:: Your objective ::
Go through the lines below. Copy those with "background".

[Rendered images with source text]
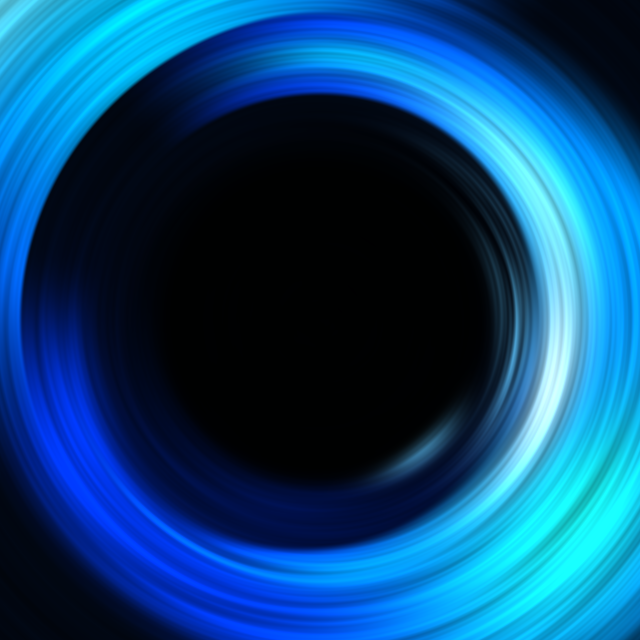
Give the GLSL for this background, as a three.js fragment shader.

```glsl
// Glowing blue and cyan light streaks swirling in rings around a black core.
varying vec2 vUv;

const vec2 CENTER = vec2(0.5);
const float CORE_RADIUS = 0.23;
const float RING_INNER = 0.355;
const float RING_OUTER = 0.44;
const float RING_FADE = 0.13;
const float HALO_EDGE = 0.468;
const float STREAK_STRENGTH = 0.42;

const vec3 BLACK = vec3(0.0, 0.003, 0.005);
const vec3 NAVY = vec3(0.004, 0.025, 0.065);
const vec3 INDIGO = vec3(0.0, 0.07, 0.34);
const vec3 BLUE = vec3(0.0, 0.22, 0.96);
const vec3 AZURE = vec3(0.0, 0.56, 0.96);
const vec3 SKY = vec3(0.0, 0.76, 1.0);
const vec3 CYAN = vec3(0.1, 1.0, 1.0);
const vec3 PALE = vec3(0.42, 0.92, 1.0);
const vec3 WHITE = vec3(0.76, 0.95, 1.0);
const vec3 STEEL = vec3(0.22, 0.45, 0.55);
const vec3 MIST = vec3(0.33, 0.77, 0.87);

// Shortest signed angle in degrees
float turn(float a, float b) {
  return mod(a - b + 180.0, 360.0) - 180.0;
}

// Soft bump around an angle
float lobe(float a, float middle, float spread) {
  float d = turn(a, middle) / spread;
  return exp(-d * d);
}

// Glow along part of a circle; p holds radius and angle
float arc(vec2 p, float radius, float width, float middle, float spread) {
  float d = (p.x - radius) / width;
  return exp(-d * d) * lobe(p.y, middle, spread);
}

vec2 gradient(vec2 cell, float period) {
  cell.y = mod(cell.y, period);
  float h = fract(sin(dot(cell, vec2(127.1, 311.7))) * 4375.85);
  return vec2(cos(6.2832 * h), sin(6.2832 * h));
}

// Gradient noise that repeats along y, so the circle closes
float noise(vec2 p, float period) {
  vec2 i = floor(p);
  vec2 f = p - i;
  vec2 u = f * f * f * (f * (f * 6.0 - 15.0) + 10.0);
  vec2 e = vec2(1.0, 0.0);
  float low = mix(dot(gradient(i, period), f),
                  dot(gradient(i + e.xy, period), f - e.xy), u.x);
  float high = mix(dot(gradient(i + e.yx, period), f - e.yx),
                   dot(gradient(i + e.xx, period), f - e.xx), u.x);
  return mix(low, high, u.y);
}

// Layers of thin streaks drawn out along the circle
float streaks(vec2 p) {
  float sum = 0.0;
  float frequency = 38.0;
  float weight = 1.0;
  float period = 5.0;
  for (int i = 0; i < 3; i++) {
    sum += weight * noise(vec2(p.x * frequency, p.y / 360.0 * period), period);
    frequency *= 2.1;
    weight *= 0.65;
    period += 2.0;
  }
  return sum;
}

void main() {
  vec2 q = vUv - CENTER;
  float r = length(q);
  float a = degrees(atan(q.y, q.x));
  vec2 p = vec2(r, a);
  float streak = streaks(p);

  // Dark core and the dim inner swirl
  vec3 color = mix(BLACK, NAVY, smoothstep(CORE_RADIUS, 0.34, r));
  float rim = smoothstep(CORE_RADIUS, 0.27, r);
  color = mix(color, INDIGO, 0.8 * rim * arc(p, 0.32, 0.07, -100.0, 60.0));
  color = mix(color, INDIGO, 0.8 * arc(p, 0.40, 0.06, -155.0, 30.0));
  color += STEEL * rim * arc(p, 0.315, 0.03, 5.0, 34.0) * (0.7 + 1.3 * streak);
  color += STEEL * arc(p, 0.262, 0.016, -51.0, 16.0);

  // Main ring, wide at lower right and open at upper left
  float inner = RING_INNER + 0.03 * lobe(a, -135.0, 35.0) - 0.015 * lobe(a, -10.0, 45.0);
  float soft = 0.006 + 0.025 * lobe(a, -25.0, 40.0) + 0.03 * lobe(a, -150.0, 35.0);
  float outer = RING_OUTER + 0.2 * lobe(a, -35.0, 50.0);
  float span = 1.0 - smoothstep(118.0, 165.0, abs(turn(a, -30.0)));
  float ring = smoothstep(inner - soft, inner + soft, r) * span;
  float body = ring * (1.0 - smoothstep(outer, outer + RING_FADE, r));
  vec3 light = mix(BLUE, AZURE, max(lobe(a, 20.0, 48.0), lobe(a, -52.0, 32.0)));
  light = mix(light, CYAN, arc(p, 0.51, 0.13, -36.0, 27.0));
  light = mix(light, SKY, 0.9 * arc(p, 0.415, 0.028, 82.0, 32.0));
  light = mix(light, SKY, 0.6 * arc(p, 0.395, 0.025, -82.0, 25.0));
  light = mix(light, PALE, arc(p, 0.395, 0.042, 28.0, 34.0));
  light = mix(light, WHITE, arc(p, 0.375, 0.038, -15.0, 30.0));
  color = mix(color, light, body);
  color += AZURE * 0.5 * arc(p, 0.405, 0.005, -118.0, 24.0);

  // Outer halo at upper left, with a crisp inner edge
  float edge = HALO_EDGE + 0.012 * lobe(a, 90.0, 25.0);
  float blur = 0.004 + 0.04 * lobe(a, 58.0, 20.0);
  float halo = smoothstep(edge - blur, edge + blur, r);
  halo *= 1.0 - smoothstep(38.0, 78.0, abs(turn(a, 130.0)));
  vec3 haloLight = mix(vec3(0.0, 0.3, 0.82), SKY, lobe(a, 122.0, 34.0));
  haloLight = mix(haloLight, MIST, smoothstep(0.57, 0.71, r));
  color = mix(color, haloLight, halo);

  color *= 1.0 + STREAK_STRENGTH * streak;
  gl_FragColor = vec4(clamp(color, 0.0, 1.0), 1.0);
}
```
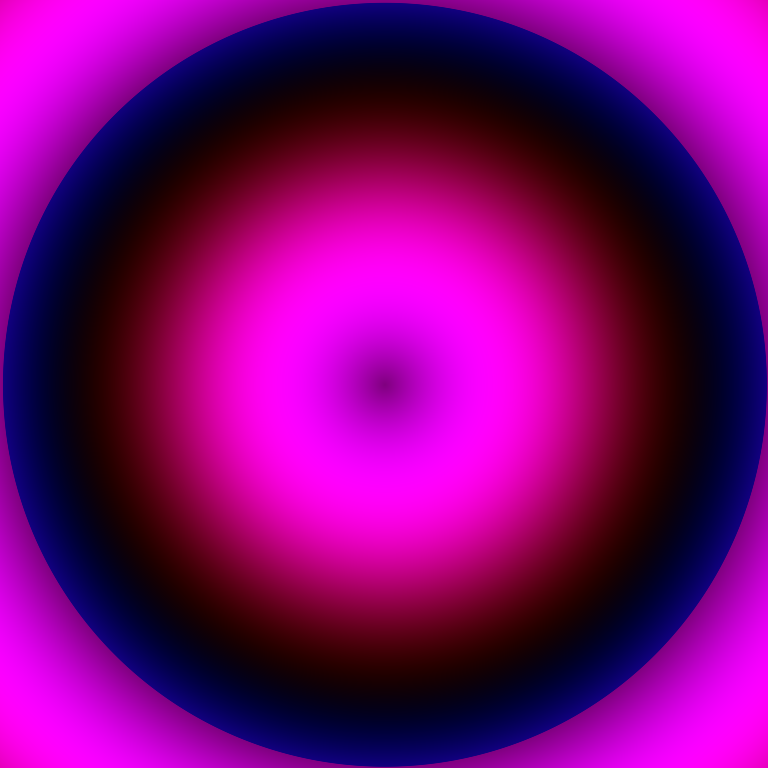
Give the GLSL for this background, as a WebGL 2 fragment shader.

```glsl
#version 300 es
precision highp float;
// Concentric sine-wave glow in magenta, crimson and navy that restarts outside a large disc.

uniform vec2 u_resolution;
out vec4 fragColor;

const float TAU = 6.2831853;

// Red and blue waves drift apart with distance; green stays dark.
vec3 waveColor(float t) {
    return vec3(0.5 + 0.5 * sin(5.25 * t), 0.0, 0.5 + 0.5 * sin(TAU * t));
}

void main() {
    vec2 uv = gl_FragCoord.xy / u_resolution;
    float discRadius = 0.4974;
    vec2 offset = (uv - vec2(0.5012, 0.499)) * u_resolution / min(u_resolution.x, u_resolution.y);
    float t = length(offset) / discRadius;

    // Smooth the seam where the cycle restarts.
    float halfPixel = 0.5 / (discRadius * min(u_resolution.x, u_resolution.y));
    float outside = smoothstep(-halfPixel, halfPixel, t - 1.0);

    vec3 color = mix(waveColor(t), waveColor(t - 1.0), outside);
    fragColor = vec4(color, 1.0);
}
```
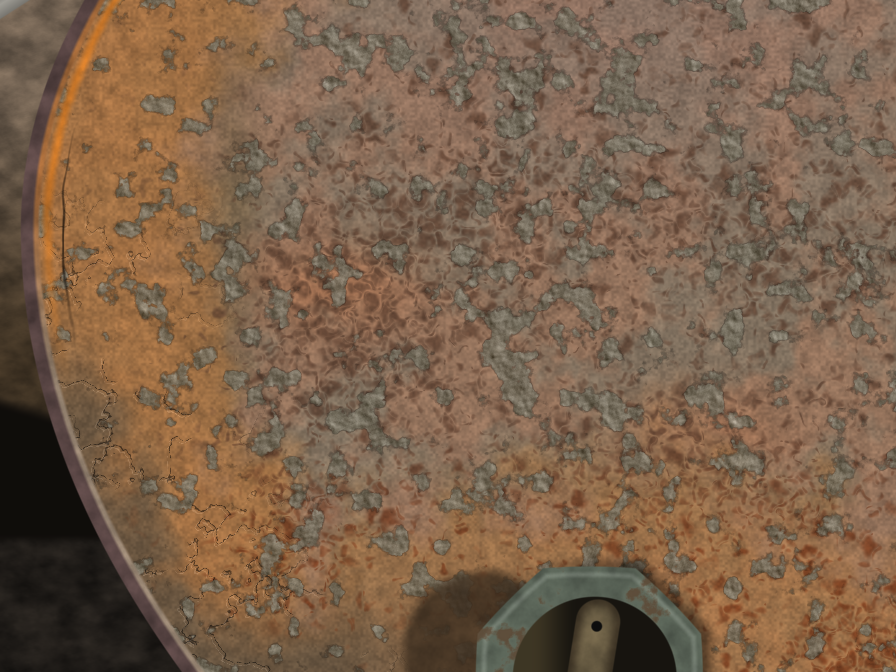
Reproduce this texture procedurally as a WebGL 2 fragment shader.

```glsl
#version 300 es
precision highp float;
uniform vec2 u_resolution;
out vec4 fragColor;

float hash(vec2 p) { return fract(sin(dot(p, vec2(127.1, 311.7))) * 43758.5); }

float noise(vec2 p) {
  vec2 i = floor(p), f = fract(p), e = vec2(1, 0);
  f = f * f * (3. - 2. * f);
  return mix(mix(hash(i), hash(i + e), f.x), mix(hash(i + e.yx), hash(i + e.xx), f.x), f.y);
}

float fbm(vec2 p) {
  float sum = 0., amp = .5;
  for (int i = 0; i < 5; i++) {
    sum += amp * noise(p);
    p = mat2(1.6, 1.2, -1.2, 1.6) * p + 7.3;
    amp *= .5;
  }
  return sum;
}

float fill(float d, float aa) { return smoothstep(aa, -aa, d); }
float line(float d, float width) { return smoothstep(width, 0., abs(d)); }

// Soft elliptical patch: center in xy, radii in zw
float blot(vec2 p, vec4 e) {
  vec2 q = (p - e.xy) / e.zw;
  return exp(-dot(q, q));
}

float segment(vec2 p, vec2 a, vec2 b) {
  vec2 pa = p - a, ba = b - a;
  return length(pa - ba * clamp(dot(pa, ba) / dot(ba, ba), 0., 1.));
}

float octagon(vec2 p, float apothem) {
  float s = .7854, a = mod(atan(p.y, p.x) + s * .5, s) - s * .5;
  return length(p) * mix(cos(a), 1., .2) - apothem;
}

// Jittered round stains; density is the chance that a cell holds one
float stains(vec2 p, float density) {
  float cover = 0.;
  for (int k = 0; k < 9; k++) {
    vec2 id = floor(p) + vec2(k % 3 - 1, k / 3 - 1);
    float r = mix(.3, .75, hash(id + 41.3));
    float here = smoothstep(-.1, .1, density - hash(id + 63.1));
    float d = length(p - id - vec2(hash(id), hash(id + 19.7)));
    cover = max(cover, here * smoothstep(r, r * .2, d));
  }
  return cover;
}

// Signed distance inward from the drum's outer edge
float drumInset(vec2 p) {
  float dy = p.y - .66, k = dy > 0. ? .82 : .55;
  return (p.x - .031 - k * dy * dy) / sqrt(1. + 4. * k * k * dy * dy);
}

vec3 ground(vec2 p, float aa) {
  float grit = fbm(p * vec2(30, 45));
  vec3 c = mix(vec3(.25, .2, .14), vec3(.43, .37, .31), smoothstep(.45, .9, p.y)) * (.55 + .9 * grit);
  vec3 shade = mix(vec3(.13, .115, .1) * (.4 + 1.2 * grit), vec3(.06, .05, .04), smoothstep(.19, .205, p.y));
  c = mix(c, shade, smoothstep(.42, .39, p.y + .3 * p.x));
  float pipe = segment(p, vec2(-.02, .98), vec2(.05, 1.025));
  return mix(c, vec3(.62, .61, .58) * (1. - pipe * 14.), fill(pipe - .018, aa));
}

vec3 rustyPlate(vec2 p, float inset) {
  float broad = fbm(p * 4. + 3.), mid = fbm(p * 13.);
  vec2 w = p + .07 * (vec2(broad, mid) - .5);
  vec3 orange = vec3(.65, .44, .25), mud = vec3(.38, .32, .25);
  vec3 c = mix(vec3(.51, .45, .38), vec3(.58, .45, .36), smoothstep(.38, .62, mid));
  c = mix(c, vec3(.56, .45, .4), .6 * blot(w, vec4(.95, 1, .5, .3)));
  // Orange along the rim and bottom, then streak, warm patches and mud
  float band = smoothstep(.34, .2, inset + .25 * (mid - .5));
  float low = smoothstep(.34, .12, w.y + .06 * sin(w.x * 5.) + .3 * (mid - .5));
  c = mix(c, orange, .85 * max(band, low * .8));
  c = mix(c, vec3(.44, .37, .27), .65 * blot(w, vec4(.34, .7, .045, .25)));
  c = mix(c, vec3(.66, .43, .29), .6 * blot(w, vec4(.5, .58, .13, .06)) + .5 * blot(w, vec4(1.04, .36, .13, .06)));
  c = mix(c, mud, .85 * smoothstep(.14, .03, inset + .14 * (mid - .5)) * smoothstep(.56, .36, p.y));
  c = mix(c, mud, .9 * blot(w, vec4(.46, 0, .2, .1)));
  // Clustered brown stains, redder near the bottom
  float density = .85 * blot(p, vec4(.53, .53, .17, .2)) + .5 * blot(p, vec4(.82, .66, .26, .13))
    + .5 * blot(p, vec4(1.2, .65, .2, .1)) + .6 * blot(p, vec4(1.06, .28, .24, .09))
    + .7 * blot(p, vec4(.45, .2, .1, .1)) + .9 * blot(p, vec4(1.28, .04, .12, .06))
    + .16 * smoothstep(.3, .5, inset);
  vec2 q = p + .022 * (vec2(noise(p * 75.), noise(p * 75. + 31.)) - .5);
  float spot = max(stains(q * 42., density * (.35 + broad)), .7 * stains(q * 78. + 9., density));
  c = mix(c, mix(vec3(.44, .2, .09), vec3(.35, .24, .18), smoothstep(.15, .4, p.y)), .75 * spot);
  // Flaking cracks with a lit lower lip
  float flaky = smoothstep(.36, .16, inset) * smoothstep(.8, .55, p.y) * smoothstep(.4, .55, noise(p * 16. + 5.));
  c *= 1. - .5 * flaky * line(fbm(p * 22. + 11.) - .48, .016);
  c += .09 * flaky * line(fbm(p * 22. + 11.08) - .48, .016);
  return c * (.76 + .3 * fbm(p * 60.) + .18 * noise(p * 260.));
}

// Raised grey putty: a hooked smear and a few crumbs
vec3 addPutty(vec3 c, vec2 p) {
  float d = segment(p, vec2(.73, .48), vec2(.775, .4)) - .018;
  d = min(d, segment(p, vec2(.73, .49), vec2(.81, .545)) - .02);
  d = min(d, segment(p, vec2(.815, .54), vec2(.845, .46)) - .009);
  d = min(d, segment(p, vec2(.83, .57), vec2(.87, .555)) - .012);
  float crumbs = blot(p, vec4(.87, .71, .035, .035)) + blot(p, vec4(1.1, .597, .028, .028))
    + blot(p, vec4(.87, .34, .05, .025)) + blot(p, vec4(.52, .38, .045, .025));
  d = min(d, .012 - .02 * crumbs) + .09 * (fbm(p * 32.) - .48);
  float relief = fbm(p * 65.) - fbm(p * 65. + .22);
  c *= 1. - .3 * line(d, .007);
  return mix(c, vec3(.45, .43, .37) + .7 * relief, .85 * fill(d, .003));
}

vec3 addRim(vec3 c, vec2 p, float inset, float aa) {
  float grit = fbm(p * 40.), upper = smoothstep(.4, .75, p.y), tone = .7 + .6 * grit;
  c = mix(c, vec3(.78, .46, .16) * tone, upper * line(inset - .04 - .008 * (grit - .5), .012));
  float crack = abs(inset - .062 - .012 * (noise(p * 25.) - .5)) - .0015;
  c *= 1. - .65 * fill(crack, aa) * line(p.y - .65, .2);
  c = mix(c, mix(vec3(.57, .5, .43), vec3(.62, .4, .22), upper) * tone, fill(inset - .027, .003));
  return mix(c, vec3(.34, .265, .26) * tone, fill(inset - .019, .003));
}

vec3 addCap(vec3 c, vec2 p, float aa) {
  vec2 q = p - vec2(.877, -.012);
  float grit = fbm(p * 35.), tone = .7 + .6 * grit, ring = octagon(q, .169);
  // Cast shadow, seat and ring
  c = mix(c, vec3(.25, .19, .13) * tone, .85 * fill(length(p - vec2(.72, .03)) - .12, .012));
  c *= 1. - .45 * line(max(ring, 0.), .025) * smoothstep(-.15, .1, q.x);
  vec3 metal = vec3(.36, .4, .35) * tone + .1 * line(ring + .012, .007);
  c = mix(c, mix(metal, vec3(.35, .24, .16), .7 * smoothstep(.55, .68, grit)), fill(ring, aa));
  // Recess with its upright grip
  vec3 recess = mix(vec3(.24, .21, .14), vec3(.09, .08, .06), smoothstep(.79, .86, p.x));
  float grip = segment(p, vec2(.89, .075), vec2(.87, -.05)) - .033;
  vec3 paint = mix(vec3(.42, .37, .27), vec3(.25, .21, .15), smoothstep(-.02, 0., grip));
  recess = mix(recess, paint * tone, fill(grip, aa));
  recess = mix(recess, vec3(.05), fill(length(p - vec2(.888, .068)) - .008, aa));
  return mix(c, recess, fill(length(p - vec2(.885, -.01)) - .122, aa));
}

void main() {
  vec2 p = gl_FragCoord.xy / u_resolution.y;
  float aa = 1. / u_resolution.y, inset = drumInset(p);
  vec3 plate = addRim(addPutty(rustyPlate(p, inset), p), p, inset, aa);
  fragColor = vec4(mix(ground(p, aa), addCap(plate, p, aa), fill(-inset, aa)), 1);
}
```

:: Completed exercise ::
Give the GLSL for this background, as a three.js fragment shader.
Give the GLSL for this background, as a WebGL 2 fragment shader.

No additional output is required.